Jane Austen

Theme: Pride, Love, and Marriage
Grades: Grades 11-12

Pride and Prejudice, a gentle but witty satire of courtship and marriage, tells the story of Elizabeth Bennet, one of five daughters of a country gentleman and his matchmaking wife. At a ball given by the rich young Mr. Bingley, Elizabeth meets Mr. Darcy. Darcy is rude and arrogant, and he and Elizabeth are immediately at odds with each other. As they are thrown together in social situations, they continue to spar. Darcy, however, begins to fall in love with Elizabeth, despite the fact that he considers her well below his social station—and has even advised Bingley not to marry Elizabeth's sister Jane. Eventually he proposes but with great condescension, and Elizabeth angrily refuses him. Her view of him begins to change, however, when she realizes from a letter he writes to her that she has badly misinterpreted some of his behavior. Her feelings change even more when she discovers he has played a major role in settling the affairs of her runaway sister, Lydia, and helped avert disgrace for her family. When Darcy proposes again, Elizabeth accepts.

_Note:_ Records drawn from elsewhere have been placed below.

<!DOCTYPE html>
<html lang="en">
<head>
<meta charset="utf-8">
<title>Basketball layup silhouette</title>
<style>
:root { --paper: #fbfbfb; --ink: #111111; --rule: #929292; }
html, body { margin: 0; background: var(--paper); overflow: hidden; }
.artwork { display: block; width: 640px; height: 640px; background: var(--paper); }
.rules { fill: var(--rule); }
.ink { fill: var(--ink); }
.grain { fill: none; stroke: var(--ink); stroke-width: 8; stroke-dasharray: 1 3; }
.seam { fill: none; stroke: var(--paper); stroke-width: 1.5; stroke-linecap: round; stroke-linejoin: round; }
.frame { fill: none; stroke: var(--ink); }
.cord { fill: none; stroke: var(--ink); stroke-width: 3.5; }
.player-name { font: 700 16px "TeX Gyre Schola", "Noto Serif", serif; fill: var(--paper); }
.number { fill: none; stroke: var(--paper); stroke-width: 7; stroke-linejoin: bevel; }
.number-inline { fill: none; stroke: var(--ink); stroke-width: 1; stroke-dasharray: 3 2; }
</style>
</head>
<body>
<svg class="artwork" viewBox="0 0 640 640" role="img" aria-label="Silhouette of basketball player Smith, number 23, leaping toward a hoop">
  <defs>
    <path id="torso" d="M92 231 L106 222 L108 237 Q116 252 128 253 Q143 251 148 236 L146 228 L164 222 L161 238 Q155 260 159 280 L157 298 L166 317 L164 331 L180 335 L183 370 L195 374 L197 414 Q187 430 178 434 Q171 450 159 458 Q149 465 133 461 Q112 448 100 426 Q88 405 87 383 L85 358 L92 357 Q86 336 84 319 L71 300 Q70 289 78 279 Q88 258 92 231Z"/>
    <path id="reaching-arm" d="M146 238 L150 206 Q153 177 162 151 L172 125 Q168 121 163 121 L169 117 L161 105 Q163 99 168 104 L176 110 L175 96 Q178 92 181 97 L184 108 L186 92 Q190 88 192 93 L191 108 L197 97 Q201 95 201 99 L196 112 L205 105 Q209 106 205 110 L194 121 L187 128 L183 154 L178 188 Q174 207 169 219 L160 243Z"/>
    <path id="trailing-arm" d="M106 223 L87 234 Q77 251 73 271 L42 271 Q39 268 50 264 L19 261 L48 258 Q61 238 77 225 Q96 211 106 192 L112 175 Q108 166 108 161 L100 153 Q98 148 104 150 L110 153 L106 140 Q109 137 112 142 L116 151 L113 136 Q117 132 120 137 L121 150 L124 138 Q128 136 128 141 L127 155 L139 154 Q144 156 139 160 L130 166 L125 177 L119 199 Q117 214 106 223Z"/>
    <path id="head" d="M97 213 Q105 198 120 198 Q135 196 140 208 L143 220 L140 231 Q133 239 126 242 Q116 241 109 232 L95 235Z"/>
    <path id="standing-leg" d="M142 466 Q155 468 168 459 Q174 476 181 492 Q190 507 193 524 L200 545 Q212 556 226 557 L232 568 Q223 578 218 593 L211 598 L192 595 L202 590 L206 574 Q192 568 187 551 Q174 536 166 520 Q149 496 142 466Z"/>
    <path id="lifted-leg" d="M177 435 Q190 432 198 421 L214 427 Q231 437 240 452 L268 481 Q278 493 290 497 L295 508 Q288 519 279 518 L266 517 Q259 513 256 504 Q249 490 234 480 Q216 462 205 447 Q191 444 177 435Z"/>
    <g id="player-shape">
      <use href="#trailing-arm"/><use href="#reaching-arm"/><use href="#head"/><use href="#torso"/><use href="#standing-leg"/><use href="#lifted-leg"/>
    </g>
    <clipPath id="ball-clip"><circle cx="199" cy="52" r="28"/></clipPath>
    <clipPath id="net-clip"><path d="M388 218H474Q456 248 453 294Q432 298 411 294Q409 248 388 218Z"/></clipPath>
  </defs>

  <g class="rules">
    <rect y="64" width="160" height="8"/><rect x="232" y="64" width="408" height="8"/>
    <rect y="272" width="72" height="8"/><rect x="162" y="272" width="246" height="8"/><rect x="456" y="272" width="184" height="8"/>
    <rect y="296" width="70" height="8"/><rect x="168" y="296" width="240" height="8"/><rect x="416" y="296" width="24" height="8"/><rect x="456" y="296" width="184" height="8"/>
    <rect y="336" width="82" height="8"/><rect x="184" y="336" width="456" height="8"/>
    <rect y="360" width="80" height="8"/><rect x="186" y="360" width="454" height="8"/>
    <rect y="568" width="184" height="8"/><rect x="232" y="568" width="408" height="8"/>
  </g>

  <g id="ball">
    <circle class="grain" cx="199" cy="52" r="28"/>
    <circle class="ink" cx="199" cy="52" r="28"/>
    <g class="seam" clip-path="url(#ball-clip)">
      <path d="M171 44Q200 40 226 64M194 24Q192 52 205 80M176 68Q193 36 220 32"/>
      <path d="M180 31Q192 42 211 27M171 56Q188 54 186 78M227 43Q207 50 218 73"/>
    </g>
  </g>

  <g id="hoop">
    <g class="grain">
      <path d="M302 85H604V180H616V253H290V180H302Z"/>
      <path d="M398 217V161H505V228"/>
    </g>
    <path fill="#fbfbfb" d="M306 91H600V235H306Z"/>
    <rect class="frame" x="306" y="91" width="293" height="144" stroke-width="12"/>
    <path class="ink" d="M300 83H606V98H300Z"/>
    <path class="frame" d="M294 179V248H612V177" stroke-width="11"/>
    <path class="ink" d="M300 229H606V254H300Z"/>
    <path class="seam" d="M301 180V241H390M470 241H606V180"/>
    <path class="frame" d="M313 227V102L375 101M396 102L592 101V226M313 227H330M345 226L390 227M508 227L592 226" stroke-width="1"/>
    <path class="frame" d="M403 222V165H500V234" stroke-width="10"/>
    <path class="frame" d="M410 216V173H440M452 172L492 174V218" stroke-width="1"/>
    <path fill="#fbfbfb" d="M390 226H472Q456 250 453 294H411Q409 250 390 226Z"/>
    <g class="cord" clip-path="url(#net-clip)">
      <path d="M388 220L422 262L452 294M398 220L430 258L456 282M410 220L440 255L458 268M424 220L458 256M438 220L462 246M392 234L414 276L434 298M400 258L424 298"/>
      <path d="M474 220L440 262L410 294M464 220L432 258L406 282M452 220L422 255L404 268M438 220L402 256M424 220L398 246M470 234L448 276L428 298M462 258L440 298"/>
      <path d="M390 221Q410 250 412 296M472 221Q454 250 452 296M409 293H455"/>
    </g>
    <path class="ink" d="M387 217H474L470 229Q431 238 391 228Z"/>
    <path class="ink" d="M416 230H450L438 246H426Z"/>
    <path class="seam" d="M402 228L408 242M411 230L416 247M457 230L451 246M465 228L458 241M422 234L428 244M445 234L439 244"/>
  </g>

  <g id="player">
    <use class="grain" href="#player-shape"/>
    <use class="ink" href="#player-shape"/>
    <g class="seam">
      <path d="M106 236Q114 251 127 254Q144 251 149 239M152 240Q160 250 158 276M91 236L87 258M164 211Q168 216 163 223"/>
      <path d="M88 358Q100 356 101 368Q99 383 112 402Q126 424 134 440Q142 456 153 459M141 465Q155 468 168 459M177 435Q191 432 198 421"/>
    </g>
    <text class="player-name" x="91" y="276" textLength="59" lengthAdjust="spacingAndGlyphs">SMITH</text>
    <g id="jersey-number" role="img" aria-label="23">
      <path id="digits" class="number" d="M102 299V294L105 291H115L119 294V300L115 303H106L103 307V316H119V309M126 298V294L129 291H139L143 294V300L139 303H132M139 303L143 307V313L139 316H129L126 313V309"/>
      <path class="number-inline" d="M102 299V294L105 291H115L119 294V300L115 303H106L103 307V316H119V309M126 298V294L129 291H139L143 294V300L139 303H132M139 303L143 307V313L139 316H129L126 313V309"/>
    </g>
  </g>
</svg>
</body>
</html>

  1. Tapping Prior Knowledge: English Society.
    Invite students to work with partners or in small groups to share what they know about English society at the beginning of the 19th century. Ask them to consider topics such as the class system, the position of women, and moral standards. Record their information and impressions on the board for reference as they work through the novel and the accompanying activities.
  1. Linking to Today: Marriage.
    Have students discuss as a class or in small groups their ideas about marriage. What factors do they think help make a good marriage? How important do they feel marriage will be in their lives? What are some social or political issues concerning marriage that have developed in recent years?
  1. Stand and Deliver.
    Mr. Collins often expresses his views about marriage in the novel. Ask students to write and deliver a sermon on marriage, playing the role of Mr. Collins delivering the sermon to his congregation. Have students decide, before writing the sermon, on the context in which the sermon is to be delivered (for example, after his own marriage, during Lydia's disappearance, or around the time of Elizabeth's marriage to Darcy).

  1. Social Satire.
    Students can create cartoons satirizing the fashions, social attitudes, or characters in Pride and Prejudice. Set up a classroom gallery to display the finished cartoons.
  1. My Fair Lady.
    Review Chapter 8 with students, the chapter in which Darcy explains his idea of an "accomplished" woman. Ask students to research the education and responsibilities of women of the gentry during the early 19th century. Have them write a description of the role a woman of that class was expected to fulfill.
  1. What Marriage Entailed.
    Review with students how Mrs. Bennet is baffled and angered by the entailment of her husband's estate. Ask students to research and write a paper explaining the practice of entailing an estate in England—why estates were entailed and what impact entails had on families.